___ Dataset excerpts

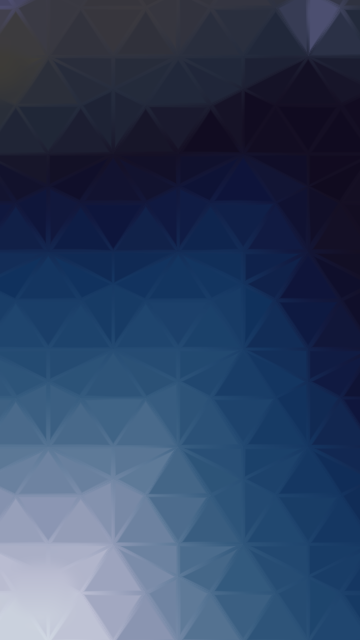
Write a WebGL 2 fragment shader that draws this background.

```glsl
#version 300 es
precision highp float;
// Faceted triangle mosaic over a glow rising from the lower left into a dark sky.
uniform vec2 u_resolution;
out vec4 outColor;

const float ASPECT = 16.0 / 9.0;            // canvas height in canvas widths
const vec2 TILE = vec2(0.361, 0.271);       // side and height of a large triangle
const vec2 TILE_ORIGIN = vec2(0.134, -0.005);
const float SEAM = 0.0055;                  // half width of a seam

const vec3 GLOW_RAMP[9] = vec3[9](
  vec3(0.07, 0.05, 0.13), vec3(0.06, 0.09, 0.24), vec3(0.07, 0.20, 0.37),
  vec3(0.12, 0.27, 0.43), vec3(0.20, 0.35, 0.49), vec3(0.36, 0.47, 0.59),
  vec3(0.55, 0.59, 0.70), vec3(0.73, 0.74, 0.82), vec3(0.81, 0.84, 0.88));

float hash(vec2 p) {
  return fract(sin(dot(p, vec2(127.1, 311.7))) * 4375.5);
}

float noise(vec2 p) {
  vec2 i = floor(p), f = fract(p);
  f = f * f * (3.0 - 2.0 * f);
  return mix(mix(hash(i), hash(i + vec2(1, 0)), f.x),
             mix(hash(i + vec2(0, 1)), hash(i + vec2(1, 1)), f.x), f.y);
}

float smoothMin(float a, float b, float k) {
  float h = max(k - abs(a - b), 0.0) / k;
  return min(a, b) - h * h * k * 0.25;
}

// Soft round spot, 1 at its centre
float spot(vec2 p, vec2 centre, float radius) {
  vec2 d = (p - centre) / radius;
  return exp(-dot(d, d));
}

vec3 glowColor(float level) {
  level = clamp(level, 0.0, 7.999);
  int i = int(level);
  return mix(GLOW_RAMP[i], GLOW_RAMP[i + 1], fract(level));
}

// Smooth colour field beneath the facets
vec3 field(vec2 p) {
  float u = p.x, v = p.y / ASPECT;
  float rise = 8.1 - 10.8 * v + 0.5 * spot(p, vec2(0.66, 1.26), 0.2);
  float side = 9.2 - 8.6 * u + 2.2 * u * u - (3.6 + 1.1 * u) * v;
  vec3 color = glowColor(smoothMin(rise, side, 0.5));

  // Grey sky above a slanted dark band
  float dip = (u - 0.8) / 0.15;
  float sky = v - 0.7 - 0.13 * u - 0.04 * exp(-dip * dip);
  color = mix(color, vec3(0.13, 0.16, 0.23), smoothstep(-0.01, 0.11, sky));
  color = mix(color, vec3(0.21, 0.21, 0.25), smoothstep(0.09, 0.25, sky));

  // Olive and violet lights near the upper corners
  color = mix(color, vec3(0.25, 0.24, 0.21), 0.8 * spot(p, vec2(0.0, 1.60), 0.13));
  color = mix(color, vec3(0.23, 0.22, 0.23), 0.6 * spot(p, vec2(0.36, 1.75), 0.12));
  color = mix(color, vec3(0.32, 0.32, 0.48), 0.9 * spot(p, vec2(0.0, 1.79), 0.08));
  return mix(color, vec3(0.32, 0.33, 0.47), 0.9 * spot(p, vec2(0.89, 1.74), 0.075));
}

// Four equal parts: xyz = barycentric centre of the part, w = edge distance
vec4 splitInFour(vec3 w) {
  vec3 corner = step(0.5, w);
  float isCorner = dot(corner, vec3(1.0));
  vec3 centre = mix(vec3(1.0 / 3.0), vec3(1.0 / 6.0) + 0.5 * corner, isCorner);
  vec3 cut = abs(w - 0.5);
  float inner = min(cut.x, min(cut.y, cut.z));
  float outer = min(w.x, min(w.y, w.z));
  return vec4(centre, min(inner, outer) * TILE.y);
}

// Six parts cut by the medians, in the same layout
vec4 splitInSix(vec3 w) {
  vec3 rank = step(w, w.yzx) + step(w, w.zxy);
  vec3 centre = mix(vec3(0.611), vec3(0.278), min(rank, 1.0));
  centre -= 0.167 * max(rank - 1.0, 0.0);
  float high = max(w.x, max(w.y, w.z));
  float low = min(w.x, min(w.y, w.z));
  float middle = 1.0 - high - low;
  float median = min(high - middle, middle - low) * TILE.x * 0.5;
  return vec4(centre, min(median, low * TILE.y));
}

void main() {
  vec2 p = gl_FragCoord.xy / u_resolution * vec2(1.0, ASPECT);

  // Skewed lattice; each cell holds an upward and a downward triangle
  vec2 grid = (p - TILE_ORIGIN) / TILE;
  grid.x -= 0.5 * grid.y;
  vec2 cell = floor(grid), f = fract(grid);
  bool up = f.x + f.y < 1.0;
  vec2 local = up ? f : 1.0 - f;
  vec3 weights = vec3(1.0 - local.x - local.y, local);
  vec4 part = up ? splitInFour(weights) : splitInSix(weights);

  // Flat facet colour, taken at the centre of the part
  vec2 centre = cell + (up ? part.yz : 1.0 - part.yz);
  vec2 facetPoint = vec2(centre.x + 0.5 * centre.y, centre.y) * TILE + TILE_ORIGIN;
  vec3 facet = field(facetPoint) + 0.016 * (hash(floor(centre * 12.0 + 0.5)) - 0.5);

  // Seams show the smooth field, slightly lifted and uneven
  vec3 base = field(p);
  float pixel = 1.0 / u_resolution.x;
  float width = SEAM * (0.6 + 0.7 * noise(p * 9.0));
  float seam = 1.0 - smoothstep(width - pixel, width + pixel, part.w);
  vec3 color = mix(facet, base + 0.012, seam * 0.85);

  // Facets dissolve in the brightest pool and at the upper left edge
  float haze = max(spot(p, vec2(0.12, 0.14), 0.1), spot(p, vec2(0.0, 1.57), 0.09));
  outColor = vec4(mix(color, base, smoothstep(0.2, 0.7, haze)), 1.0);
}
```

______

- **Work task**
Show all lines above that contain "floor".

- **Task output**
  vec2 i = floor(p), f = fract(p);
  vec2 cell = floor(grid), f = fract(grid);
  vec3 facet = field(facetPoint) + 0.016 * (hash(floor(centre * 12.0 + 0.5)) - 0.5);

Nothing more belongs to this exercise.